- Opening Delimiter -
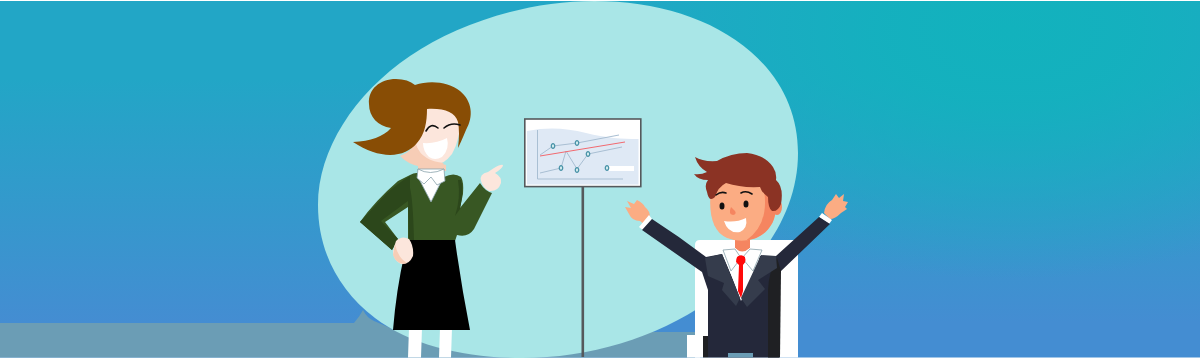
<!DOCTYPE html>
<html lang="en">
<head>
<meta charset="utf-8">
<title>Presentation banner</title>
<style>
:root {
  --sky-top: #22a6c6;
  --sky-low: #448dd2;
  --teal: #12b2bd;
  --blob: #a9e6e7;
  --floor: #6b9db5;
  --frame: #55595c;
  --chart: #dfe9f5;
  --chart-line: #a9bfd3;
  --marker: #4a93a8;
  --red: #ff0a0a;
  --hair-brown: #884d05;
  --skin-pale: #fce6dc;
  --skin-shade: #f7cdb6;
  --green: #385723;
  --green-dark: #2c471b;
  --hair-red: #8b3324;
  --skin-warm: #fbac83;
  --skin-warm-shade: #f58560;
  --suit: #24283a;
  --suit-dark: #1f2023;
  --lapel: #353c4c;
  --white: #fff;
  --ink: #111;
}
html, body { margin: 0; height: 100%; overflow: hidden; background: var(--white); }
.banner { display: block; width: 1200px; height: 359px; }
.sky-a { stop-color: var(--sky-top); }
.sky-b { stop-color: var(--sky-low); }
.glow { stop-color: var(--teal); }
.blob { fill: var(--blob); }
.floor { fill: var(--floor); }
.white { fill: var(--white); }
.ink { fill: var(--ink); }
.frame { fill: var(--white); stroke: var(--frame); stroke-width: 1.6; }
.pole { fill: var(--frame); }
.chart { fill: var(--chart); }
.chart-line { fill: none; stroke: var(--chart-line); stroke-width: 1; }
.trend { stroke: #f26a70; stroke-width: 1; }
.marker { fill: #d5eef0; stroke: var(--marker); stroke-width: 1.3; }
.hair-brown { fill: var(--hair-brown); }
.skin-pale { fill: var(--skin-pale); }
.skin-shade { fill: var(--skin-shade); }
.green { fill: var(--green); }
.green-dark { fill: var(--green-dark); }
.hair-red { fill: var(--hair-red); }
.skin-warm { fill: var(--skin-warm); }
.skin-warm-shade { fill: var(--skin-warm-shade); }
.suit { fill: var(--suit); }
.suit-dark { fill: var(--suit-dark); }
.lapel { fill: var(--lapel); }
.tie { fill: var(--red); }
.thin { fill: none; stroke: var(--ink); stroke-width: 1.6; stroke-linecap: round; }
.shirt-line { fill: var(--white); stroke: #8aa3ab; stroke-width: 0.8; }
</style>
</head>
<body>
<svg class="banner" viewBox="0 0 1200 359" role="img" aria-label="A woman presents a chart while a seated man cheers">
  <defs>
    <linearGradient id="sky" x1="0" y1="0" x2="0" y2="1">
      <stop class="sky-a" offset="0"/>
      <stop class="sky-a" offset="0.22"/>
      <stop class="sky-b" offset="0.9"/>
    </linearGradient>
    <radialGradient id="glow" gradientUnits="userSpaceOnUse" cx="0" cy="0" r="1" gradientTransform="translate(1010 30) scale(420 250)">
      <stop class="glow" offset="0"/>
      <stop class="glow" offset="0.3" stop-opacity="0.85"/>
      <stop class="glow" offset="1" stop-opacity="0"/>
    </radialGradient>
    <ellipse id="marker" class="marker" rx="1.7" ry="2.4"/>
    <clipPath id="man-head"><path d="M711 190C708 214 713 232 727 238Q740 243 753 239C768 234 776 222 776 206L773 176H718Z"/></clipPath>
  </defs>

  <g id="background">
    <rect y="1" width="1200" height="356.5" fill="url(#sky)"/>
    <rect y="1" width="1200" height="356.5" fill="url(#glow)"/>
    <path class="floor" d="M0 323H354Q360 316 363 310Q367 318 374 321L400 332H695V357.5H0Z"/>
    <path class="blob" d="M318 205C318 150 354 94 410 56C460 22 530 1 594 1C656 1 712 18 751 52C782 79 798 114 798 153C798 210 764 264 708 302C655 338 590 358 522 358C466 358 412 346 375 318C338 290 318 250 318 205Z"/>
  </g>

  <g id="chart-board">
    <rect class="pole" x="581.5" y="187" width="2.6" height="170"/>
    <rect class="frame" x="524.8" y="119" width="116" height="67.6"/>
    <path class="chart" d="M527 131C548 127 566 128 586 133S622 139 638.500 139V184.500H527Z"/>
    <path class="chart-line" d="M537.500 130V179H623M540 155L553 146L577 143L619 135M540 173L561 168L566 151L577 169L588 154L622 147"/>
    <line class="trend" x1="540" y1="156" x2="625" y2="142"/>
    <rect class="white" x="609" y="166" width="25" height="5"/>
    <use href="#marker" x="553" y="146"/>
    <use href="#marker" x="577" y="143"/>
    <use href="#marker" x="561" y="168"/>
    <use href="#marker" x="577" y="170"/>
    <use href="#marker" x="588" y="154"/>
    <use href="#marker" x="607" y="168"/>
  </g>

  <g id="woman">
    <path class="white" d="M409 328H422L421 357.500H408ZM440 328H452L451 357.500H439Z"/>
    <path class="skin-shade" d="M400 156Q412 152 418 138L430 160L446 165V171H418V166Q408 164 400 156Z"/>
    <path class="skin-pale" d="M424 106Q448 100 460 116Q461 138 452 154Q442 167 431 164Q419 156 415 141Z"/>
    <path class="skin-shade" d="M416 146Q423 161 444 163Q437 169 429 166Q418 160 416 146Z"/>
    <path class="hair-brown" d="M369 104C368 89 380 79 396 79Q408 79 415 85C430 80 449 82 460 91C472 101 474 116 466 130Q461 142 458 148Q460 132 458 122C455 112 444 108 427 109C427 122 425 134 417 143C405 158 380 160 353 142C371 141 383 137 391 128C378 126 369 117 369 104Z"/>
    <path class="thin" d="M426 131Q431 122 438 128M444 128Q451 122 460 125"/>
    <path class="white" d="M423 143Q436 144 447 138Q450 149 442 157Q435 161 429 157Q423 151 423 143Z"/>

    <path class="skin-pale" d="M481 181Q479 174 488 172L494 168Q501 164 503 165Q503 168 495 173Q502 177 501 183Q498 192 489 191Q483 188 481 181Z"/>
    <path class="green" d="M410 175Q417 171 422 175L431 201L444 177Q454 172 461 177Q464 182 463 194L460 208L480 183Q485 191 492 193L474 229Q468 238 457 235L455 241H408V207L385 222L398 239L392 250L360 222Q375 201 398 181Z"/>
    <path class="green-dark" d="M410 176Q398 183 386 194L360 222L392 250L398 239L381 221L408 201L409 241H414Q413 200 410 188Z"/>
    <path class="green-dark" d="M461 180Q464 190 460 209L455 216Q461 198 458 180Z"/>
    <path class="shirt-line" d="M418 169H444L443 178L431 202L419 179Z"/>
    <path class="shirt-line" d="M418 169Q430 176 444 169L445 181L437 185L431 177L424 184L417 178Z"/>
    <path d="M408 240H455Q461 284 470 330H393Q397 281 408 240Z" fill="#000"/>
    <path class="skin-pale" d="M396 241Q402 235 409 239Q414 246 413 256Q409 265 401 264Q393 260 393 251Z"/>
    <path class="skin-shade" d="M395 244Q398 258 407 263Q397 266 393 255Z"/>
  </g>

  <g id="man">
    <g id="chair" class="white">
      <path d="M695 245Q695 240 700 240H793Q798 240 798 245V357.500H695Z"/>
      <path d="M687 335H700V357.500H687Z"/>
    </g>

    <path class="skin-warm" d="M640 221Q632 221 629 214L625 207L631 208L627 201L634 204L637 200Q643 203 645 207Q650 211 650 217L645 225Z"/>
    <path class="skin-warm" d="M824 213Q825 204 832 200L836 194L839 198L844 194L843 201L848 202L845 207L847 209L841 213Q835 219 830 219Z"/>
    <path class="white" d="M649 215L652 219L643 230L639 227ZM822 213L832 220L829 224L819 217Z"/>
    <path class="suit" d="M652 219Q680 237 706 257L722 254L742 300L760 256H776L819 217L830 224L780 272L779 357.500H708V290L702 272L642 230Z"/>
    <path class="suit-dark" d="M777 258L781 271L780 357.500H768V290Q769 270 777 258Z"/>
    <path class="suit-dark" d="M703 336H708V357.500H703Z"/>
    <rect class="floor" x="728" y="353" width="25" height="4.500"/>
    <path class="skin-warm-shade" d="M735 234H750V248Q742 255 735 248Z"/>
    <path class="white" d="M724 250L735 248L742 254L750 248L761 250L758 264L741 301L727 264Z"/>
    <path class="shirt-line" d="M723 250L735 249L741 258L731 271ZM762 250L750 249L742 258L753 271Z"/>
    <path class="lapel" d="M705 258L722 254L740 298L736 306L722 290L724 283L708 276ZM776 256L761 255L741 298L747 307L765 289L758 280L777 268Z"/>
    <path class="tie" d="M737 257Q741 254 745 257L745 262L743 265L743 291L741 298L738 291L739 265L736 262Z"/>

    <g clip-path="url(#man-head)">
      <rect class="skin-warm" x="705" y="170" width="75" height="75"/>
      <path class="skin-warm-shade" d="M762 180Q773 224 744 242H780V176Z"/>
    </g>
    <ellipse class="skin-warm-shade" cx="777" cy="207" rx="5" ry="8"/>
    <path class="hair-red" d="M695 157Q703 162 717 161Q731 153 747 153Q765 155 773 167Q777 173 776 180Q784 187 781 204Q778 212 772 211Q768 208 768 197Q762 193 760 187Q741 188 726 183Q718 187 715 197Q709 203 707 192Q704 185 708 180Q698 180 694 174Q701 175 707 172Q698 167 695 157Z"/>
    <path class="thin" d="M716 195Q721 191 726 193M741 193Q746 190 752 194"/>
    <ellipse class="ink" cx="722" cy="206" rx="2.500" ry="3.500"/>
    <ellipse class="ink" cx="746" cy="204" rx="2.500" ry="3.500"/>
    <path class="skin-warm-shade" d="M731 207Q728 214 733 215Q737 214 735 211Z"/>
    <path class="white" d="M724 221Q736 223 746 218Q748 228 740 232Q728 234 724 221Z"/>
    <circle class="tie" cx="741" cy="260" r="4.500"/>
  </g>
</svg>
</body>
</html>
- Closing Delimiter -
## What you need to do
Pick each line holding "html" out of the entries above and return it.

## Solution below
<!DOCTYPE html>
<html lang="en">
html, body { margin: 0; height: 100%; overflow: hidden; background: var(--white); }
</html>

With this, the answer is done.